and later Anglo-Norman documents. One person's name was often spelled several different ways over a lifetime. The recorded variations of Den include Dean, Deane, Dene, Deans, Deanes, Denes, Adeane and others.
Early Notables of the Den family (pre 1700)
Distinguished members of the family include Henry Deane (c.1440-1503), Lord Chancellor of Ireland
from 1491 to 1496, Archbishop of Canterbury from 1501 to 1503 and Lord Keeper of the Great Seal from 1500 to 1502; Richard Deane (1610-1653), a British... Another 39 words (3 lines of text) are included under the topic Early Den Notables in all our PDF Extended History products and printed products wherever possible.
Migration of the Den family to Ireland
Some of the Den family moved to Ireland
, but this topic is not covered in this excerpt.Another 152 words (11 lines of text) about their life in Ireland is included in all our PDF Extended History products and printed products wherever possible.
Migration of the Den family to the New World and Oceana

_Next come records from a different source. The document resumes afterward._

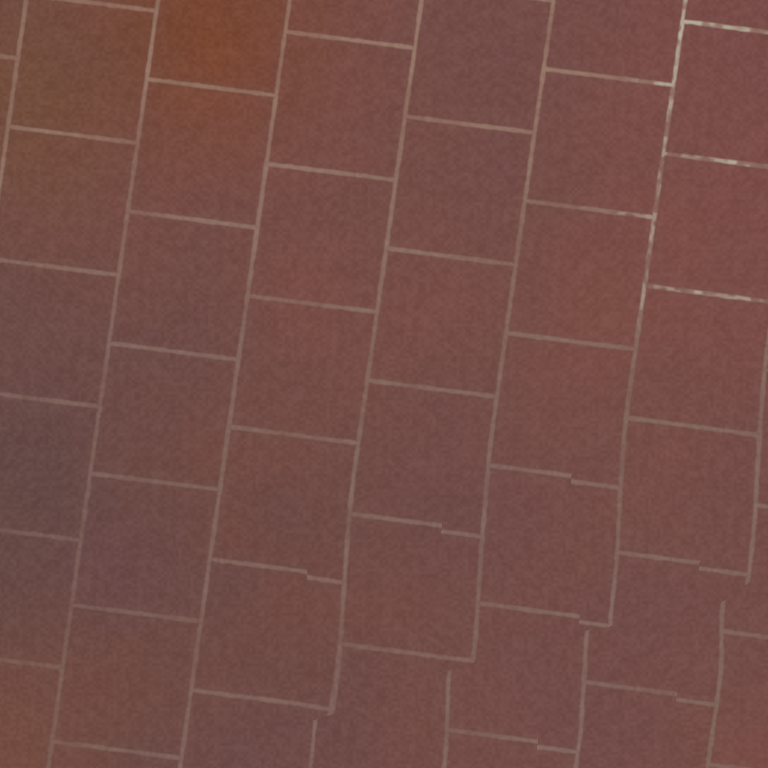
This texture is drawn by a Shadertoy shader. Its source:

```glsl
// Terracotta floor tiles in slanted, staggered columns with thin worn grout.

float hash(vec2 p) {
    return fract(sin(dot(p, vec2(127.1, 311.7))) * 43758.5453);
}

float noise(vec2 p) {
    vec2 i = floor(p), f = fract(p);
    f = f * f * (3.0 - 2.0 * f);
    return mix(mix(hash(i), hash(i + vec2(1, 0)), f.x),
               mix(hash(i + vec2(0, 1)), hash(i + vec2(1, 1)), f.x), f.y);
}

float fbm(vec2 p) {
    float sum = 0.0, amp = 0.5;
    for (int i = 0; i < 4; i++) {
        sum += amp * noise(p);
        p = p * 2.03 + 7.1;
        amp *= 0.5;
    }
    return sum;
}

// Soft round patch of the given radius.
float patchMask(vec2 p, vec2 center, float radius) {
    vec2 d = (p - center) / radius;
    return exp(-dot(d, d));
}

// Sideways slip that builds up towards a ragged diagonal seam, then jumps back.
vec2 seamSlip(vec2 p) {
    float seam = 0.92 - 0.3 * (p.x - 0.44) + 0.03 * (noise(p * 14.0) - 0.5);
    float above = seam - p.y;
    float slip = above > 0.0 ? 0.017 * (1.0 - smoothstep(0.0, 0.3, above))
                             : -0.010 * (1.0 - smoothstep(0.0, 0.13, -above));
    return vec2(slip, 0.3 * slip) * smoothstep(0.38, 0.45, p.x);
}

// Grout coverage: x for the long column joints, y for the short cross joints.
vec2 groutLines(vec2 p, float pixel) {
    vec2 q = p - seamSlip(p);
    float across = (q.x + 0.143 * q.y - 0.2057) / 0.1717;
    float column = floor(across), along = fract(across);
    float columnDist = abs(fract(across + 0.5) - 0.5) * 0.17;

    // Each column is staggered; its joints tilt and drift lower down.
    float down = (q.y - 0.0215 * along - 0.1029 + 0.0618 * column) / 0.172;
    float row = floor(down + 0.5);
    float rnd = hash(vec2(column, row) + 3.7);
    float drift = (rnd - 0.5) * 0.07 * smoothstep(0.3, 1.0, p.y);
    drift += step(0.5 + 0.3 * rnd, along) * 0.04 * step(0.6, p.y) * step(0.4, p.x)
           * step(0.4, rnd);
    float rowDist = abs(down - row - drift) * 0.171;

    float soft = 0.0012 + 0.5 * pixel;
    vec2 dist = vec2(columnDist, rowDist) + 0.0012 * (noise(p * 90.0) - 0.5);
    return 1.0 - smoothstep(vec2(0.0028 - soft), vec2(0.0028 + soft), dist);
}

void mainImage(out vec4 fragColor, in vec2 fragCoord) {
    vec2 p = fragCoord / iResolution.y;
    p.y = 1.0 - p.y; // measured downwards from the top
    float cloud = fbm(p * 5.0);

    // Clay: reddish base with orange, brown and dusky areas.
    vec3 clay = vec3(0.462, 0.302, 0.280);
    clay = mix(clay, vec3(0.485, 0.300, 0.285), smoothstep(0.6, 1.0, p.x - 0.4 * p.y));
    clay = mix(clay, vec3(0.405, 0.288, 0.268), 0.9 * patchMask(p, vec2(0.06, 0.72), 0.33));
    clay = mix(clay, vec3(0.415, 0.285, 0.270), 0.6 * patchMask(p, vec2(0.35, 0.76), 0.2));
    clay = mix(clay, vec3(0.410, 0.285, 0.300), 0.6 * patchMask(p, vec2(0.14, 0.74), 0.07));
    clay = mix(clay, vec3(0.480, 0.275, 0.190), 0.9 * patchMask(p, vec2(0.26, 0.03), 0.15));
    clay = mix(clay, vec3(0.465, 0.305, 0.220), 0.8 * patchMask(p, vec2(0.02, 0.12), 0.15));
    clay = mix(clay, vec3(0.460, 0.300, 0.250), 0.7 * patchMask(p, vec2(0.02, 1.0), 0.14));
    clay += (cloud - 0.47) * vec3(0.07, 0.015, -0.015);

    // Dusty halo along the joints, from a wide blur of the grout.
    vec2 halo = groutLines(p, 0.03);
    clay = mix(clay, vec3(0.45, 0.335, 0.31), 0.3 * max(halo.x, halo.y));

    // Grout: paler at the top, faded in the lower left.
    vec2 lines = groutLines(p, 1.0 / iResolution.y);
    float grout = max(lines.x, lines.y);
    vec3 groutColor = mix(vec3(0.58, 0.46, 0.40), vec3(0.51, 0.405, 0.37),
                          smoothstep(0.0, 0.6, p.y));
    float wear = 0.72 + 0.5 * (noise(p * 22.0) - 0.3);
    wear *= 1.0 - 0.4 * patchMask(p, vec2(0.0, 0.75), 0.3);

    // Chalky flecks on the upper right joints.
    float chalk = smoothstep(0.82, 0.87, p.x + 0.143 * p.y)
                * (1.0 - smoothstep(0.36, 0.46, p.y));
    groutColor = mix(groutColor, vec3(0.70, 0.67, 0.60),
                     chalk * smoothstep(0.3, 0.75, noise(p * 110.0)));

    vec3 color = mix(clay, groutColor, grout * clamp(wear, 0.0, 1.0));
    color += 0.035 * (noise(p * 260.0) - 0.5) + 0.02 * (noise(p * 120.0) - 0.5);
    fragColor = vec4(color, 1.0);
}
```
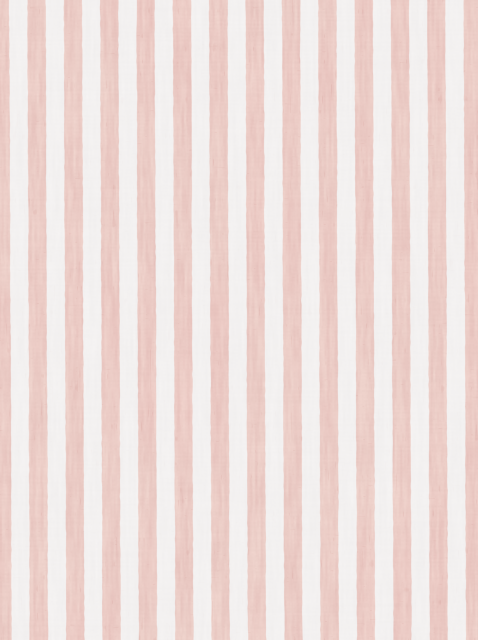
Write a Shadertoy shader that draws this pattern.

```glsl
// Woven cotton ticking: even vertical pink stripes on off-white, leaning slightly.
// Stripes come from a repeated distance function; stretched value noise adds
// warp streaks, weft threads, short slubs and slightly ragged stripe edges.

const vec3 WHITE_YARN = vec3(0.952, 0.944, 0.942);
const vec3 PINK_DEEP  = vec3(0.920, 0.778, 0.757);
const vec3 PINK_PALE  = vec3(0.922, 0.812, 0.785);

// Lengths are fractions of the canvas width.
const float PITCH         = 0.07605;  // stripe repeat, about 13.15 across
const float FIRST_CENTER  = 0.0789;   // centre of first whole stripe, mid height
const float STRIPE_WIDTH  = 0.0380;
const float LEAN          = 0.0050;   // sideways drift from top to bottom
const float EDGE_SOFTNESS = 0.0016;
const float EDGE_WOBBLE   = 0.0012;

const float WARP_STRENGTH  = 0.022;
const float WEFT_STRENGTH  = 0.010;
const float GRAIN_STRENGTH = 0.010;
const float SLUB_STRENGTH  = 0.035;

float hash(vec2 p) {
    return fract(sin(dot(p, vec2(127.1, 311.7))) * 43758.5453);
}

float valueNoise(vec2 p) {
    vec2 cell = floor(p);
    vec2 f = fract(p);
    f = f * f * (3.0 - 2.0 * f);
    float low  = mix(hash(cell), hash(cell + vec2(1.0, 0.0)), f.x);
    float high = mix(hash(cell + vec2(0.0, 1.0)), hash(cell + vec2(1.0, 1.0)), f.x);
    return mix(low, high, f.y);
}

// Noise centred on zero.
float signedNoise(vec2 p) {
    return valueNoise(p) - 0.5;
}

// Coverage of the pink stripes at p, from 0 to 1.
float stripeMask(vec2 p, float height, float pixel) {
    float x = p.x - FIRST_CENTER + LEAN * (p.y / height - 0.5);
    float offset = (fract(x / PITCH + 0.5) - 0.5) * PITCH;
    float side = step(0.0, offset);
    float edgeId = 2.0 * floor(x / PITCH + 0.5) + side;
    float ragged = signedNoise(vec2(edgeId * 7.0, p.y * 90.0))
                 + 0.8 * signedNoise(vec2(edgeId * 7.0 + 3.0, p.y * 9.0));
    float dist = abs(offset) - 0.5 * STRIPE_WIDTH + EDGE_WOBBLE * ragged;
    float blur = max(EDGE_SOFTNESS, 0.75 * pixel);
    return 1.0 - smoothstep(-blur, blur, dist);
}

// Sparse thickened stretches of thread.
float slubs(vec2 p) {
    float vertical   = smoothstep(0.89, 0.99, valueNoise(p * vec2(210.0, 38.0) + 17.0));
    float horizontal = smoothstep(0.90, 0.99, valueNoise(p * vec2(75.0, 260.0) + 53.0));
    return vertical + 0.7 * horizontal;
}

void mainImage(out vec4 fragColor, in vec2 fragCoord) {
    float pixel = 1.0 / iResolution.x;
    vec2 p = fragCoord * pixel;
    float height = iResolution.y * pixel;
    float pink = stripeMask(p, height, pixel);

    // Threads follow the lean of the stripes.
    vec2 thread = vec2(p.x + LEAN * (p.y / height - 0.5), p.y);
    float warp = signedNoise(thread * vec2(185.0, 13.0))
               + 0.6 * signedNoise(thread * vec2(260.0, 45.0) + 31.0);
    float weft = signedNoise(thread * vec2(11.0, 240.0) + 71.0);
    float grain = signedNoise(thread * vec2(310.0, 290.0) + 97.0);

    // Uneven dye: broad patches plus individual warp threads.
    float dye = 0.5 + 0.7 * warp + 0.5 * signedNoise(p * vec2(9.0, 6.0) + 5.0);
    vec3 pinkYarn = mix(PINK_DEEP, PINK_PALE, clamp(dye, 0.0, 1.0));
    vec3 color = mix(WHITE_YARN, pinkYarn, pink);

    // Weave relief is weaker in the white ground; slubs darken green and blue most.
    float relief = WARP_STRENGTH * warp + WEFT_STRENGTH * weft + GRAIN_STRENGTH * grain;
    color += relief * mix(0.45, 1.0, pink);
    color -= SLUB_STRENGTH * slubs(thread) * mix(0.25, 1.0, pink) * vec3(0.5, 1.0, 1.0);

    fragColor = vec4(clamp(color, 0.0, 1.0), 1.0);
}
```
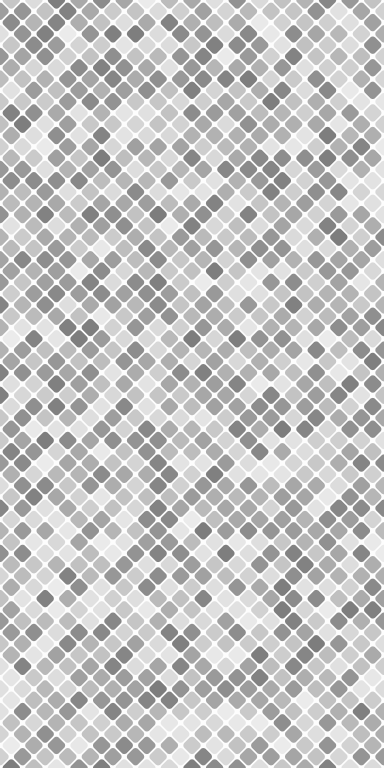
This pattern is drawn by a Shadertoy shader. Its source:

```glsl
// Diamond mosaic: rounded square tiles turned 45 degrees, in flat random greys
// over white grout. The plane is rotated into a square lattice, each cell is
// shaded by a hash of its index and cut out with a rounded-box distance.

const float DIAMONDS_ACROSS = 17.0;
const float GROUT_WIDTH = 0.105;     // fraction of a tile's lattice cell
const float CORNER_RADIUS = 0.22;
const float DARKEST = 0.49;
const float LIGHTEST = 0.925;
const vec3 GROUT_COLOR = vec3(0.992);

float hash(vec2 p) {
    return fract(sin(dot(p, vec2(127.1, 311.7))) * 43758.5453);
}

// Signed distance to a square with rounded corners
float roundedSquare(vec2 p, float halfSide, float radius) {
    vec2 q = abs(p) - halfSide + radius;
    return length(max(q, 0.0)) + min(max(q.x, q.y), 0.0) - radius;
}

// Flat grey of one tile, evenly spread between two limits
vec3 tileColor(vec2 cell, float darkest, float lightest) {
    return vec3(mix(darkest, lightest, hash(cell)));
}

void mainImage(out vec4 fragColor, in vec2 fragCoord) {
    // Square units: one unit is the width of a diamond repeat
    vec2 p = fragCoord / iResolution.x * DIAMONDS_ACROSS;

    // Rotated lattice, with tile centres at half-integer positions
    vec2 lattice = vec2(p.x + p.y, p.x - p.y);
    vec2 cell = floor(lattice);
    vec2 local = fract(lattice) - 0.5;
    float pixel = sqrt(2.0) * DIAMONDS_ACROSS / iResolution.x;

    // Tile over grout, with a one-pixel soft edge
    float d = roundedSquare(local, 0.5 * (1.0 - GROUT_WIDTH), CORNER_RADIUS);
    float coverage = clamp(0.5 - d / pixel, 0.0, 1.0);
    vec3 color = mix(GROUT_COLOR, tileColor(cell, DARKEST, LIGHTEST), coverage);

    fragColor = vec4(color, 1.0);
}
```
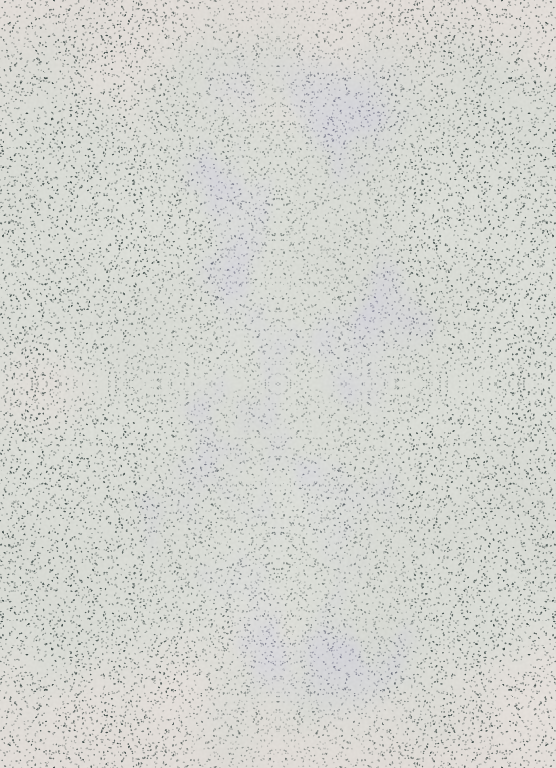
Write a Shadertoy shader that draws this texture.

```glsl
vec3 hash3(vec2 cell) {
    vec3 q = fract(cell.xyx * vec3(0.1031, 0.1030, 0.0973));
    q += dot(q, q.yxz + 33.33);
    return fract((q.xxy + q.yzz) * q.zyx);
}

float gradientDot(vec2 corner, vec2 offset) {
    float angle = 6.2832 * hash3(corner + 71.0).x;
    return dot(vec2(cos(angle), sin(angle)), offset);
}

float gradientNoise(vec2 p) {
    vec2 i = floor(p), f = fract(p);
    vec2 u = f * f * f * (f * (f * 6.0 - 15.0) + 10.0);
    vec2 e = vec2(1.0, 0.0);
    return mix(mix(gradientDot(i, f), gradientDot(i + e, f - e), u.x),
               mix(gradientDot(i + e.yx, f - e.yx), gradientDot(i + 1.0, f - 1.0), u.x), u.y);
}

float fbm(vec2 p) {
    float sum = 0.0, gain = 0.6;
    for (int i = 0; i < 4; i++) {
        sum += gain * gradientNoise(p);
        p = mat2(1.6, 1.2, -1.2, 1.6) * p + 17.3;
        gain *= 0.5;
    }
    return sum;
}

// Opacity of one layer of jittered, slightly elongated specks
float speckLayer(vec2 p, float cellSize, float seed, float density) {
    float soft = max(0.0009, 0.5 / iResolution.y);
    vec2 home = floor(p / cellSize);
    float opacity = 0.0;
    for (int y = -1; y <= 1; y++)
    for (int x = -1; x <= 1; x++) {
        vec2 cell = home + vec2(x, y);
        vec3 place = hash3(cell + seed);
        vec3 form = hash3(cell + seed + 137.0);
        vec2 d = p - (cell + place.xy) * cellSize;
        float a = 6.2832 * form.x;
        d = mat2(cos(a), sin(a), -sin(a), cos(a)) * d * vec2(1.0, 1.0 + 0.6 * form.y);
        float radius = mix(0.0009, 0.0018, form.y * form.y);
        float shape = 1.0 - smoothstep(radius - soft, radius + soft, length(d));
        float strength = mix(0.28, 1.0, form.z * form.z) * step(place.z, density);
        opacity = max(opacity, shape * strength);
    }
    return opacity;
}

void mainImage(out vec4 fragColor, in vec2 fragCoord) {
    vec2 p = fragCoord / iResolution.y;
    vec2 c = p - 0.5 * iResolution.xy / iResolution.y;
    vec2 mirrored = abs(c);

    // Ground: green grey, warm towards top and bottom, lilac clouds along the axis
    float cloud = fbm(p * 5.0 + 3.0);
    float warm = smoothstep(0.30, 0.50, mirrored.y + 0.25 * cloud);
    warm = max(warm, 0.8 * smoothstep(0.10, 0.02, length(c - vec2(-0.31, -0.01)) + 0.1 * cloud));
    float lilac = smoothstep(0.16, 0.03, mirrored.x + 0.3 * cloud)
                * smoothstep(-0.10, 0.25, fbm(p * vec2(7.0, 5.0) + 40.0))
                * smoothstep(0.46, 0.34, mirrored.y);
    vec3 color = mix(vec3(0.853, 0.862, 0.838), vec3(0.882, 0.863, 0.845), warm);
    color = mix(color, vec3(0.838, 0.838, 0.862), lilac);
    color += 0.025 * cloud + 0.018 * gradientNoise(p * 230.0);

    // Fainter specks in the middle and across the horizontal band
    float contrast = mix(0.62, 1.0, smoothstep(0.02, 0.24, mirrored.x + 0.2 * cloud));
    contrast *= mix(0.8, 1.0, smoothstep(0.0, 0.10, mirrored.y + 0.1 * cloud));

    // Specks mirrored about both axes, unevenly crowded
    float density = 0.47 + 0.35 * fbm(mirrored * 24.0);
    vec3 speckColor = mix(vec3(0.25, 0.30, 0.29), vec3(0.28, 0.28, 0.40), lilac);
    for (int i = 0; i < 3; i++) {
        float k = float(i);
        vec2 q = mirrored + 0.0023 * k;
        float opacity = speckLayer(q, 0.0064 + 0.0007 * k, 53.0 * k + 11.0, density);
        color = mix(color, speckColor, opacity * contrast);
    }

    fragColor = vec4(clamp(color, 0.0, 1.0), 1.0);
}
```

Thousands of English families boarded ships sailing to the New World in the hope of escaping the unrest found in England
at this time. Although the search for opportunity and freedom from persecution abroad took the lives of many because of the cramped conditions and unsanitary nature of the vessels, the opportunity perceived in the growing colonies of North America beckoned. Many of the settlers who survived the journey went on to make important contributions to the transplanted cultures of their adopted countries. The Den were among these contributors, for they have been located in early North American records:
Den Settlers in United States in the 19th Century
- R A Den, who arrived in San Francisco, California in 1851 CITATION[CLOSE]
Filby, P. William, Meyer, Mary K., Passenger and immigration lists index : a guide to published arrival records of about 500,000 passengers who came to the United States and Canada in the seventeenth, eighteenth, and nineteenth centuries. 1982-1985 Cumulated Supplements in Four Volumes Detroit, Mich. : Gale Research Co., 1985, Print (ISBN 0-8103-1795-8)
The Den Motto
The motto was originally a war cry or slogan. Mottoes first began to be shown with arms in the 14th and 15th centuries, but were not in general use until the 17th century. Thus the oldest coats of arms generally do not include a motto. Mottoes seldom form part of the grant of arms: Under most heraldic authorities, a motto is an optional component of the coat of arms, and can be added to or changed at will; many families have chosen not to display a motto.
Motto: Forti et fideli nihil difficile
Motto Translation: To the brave and faithful man nothing is difficult.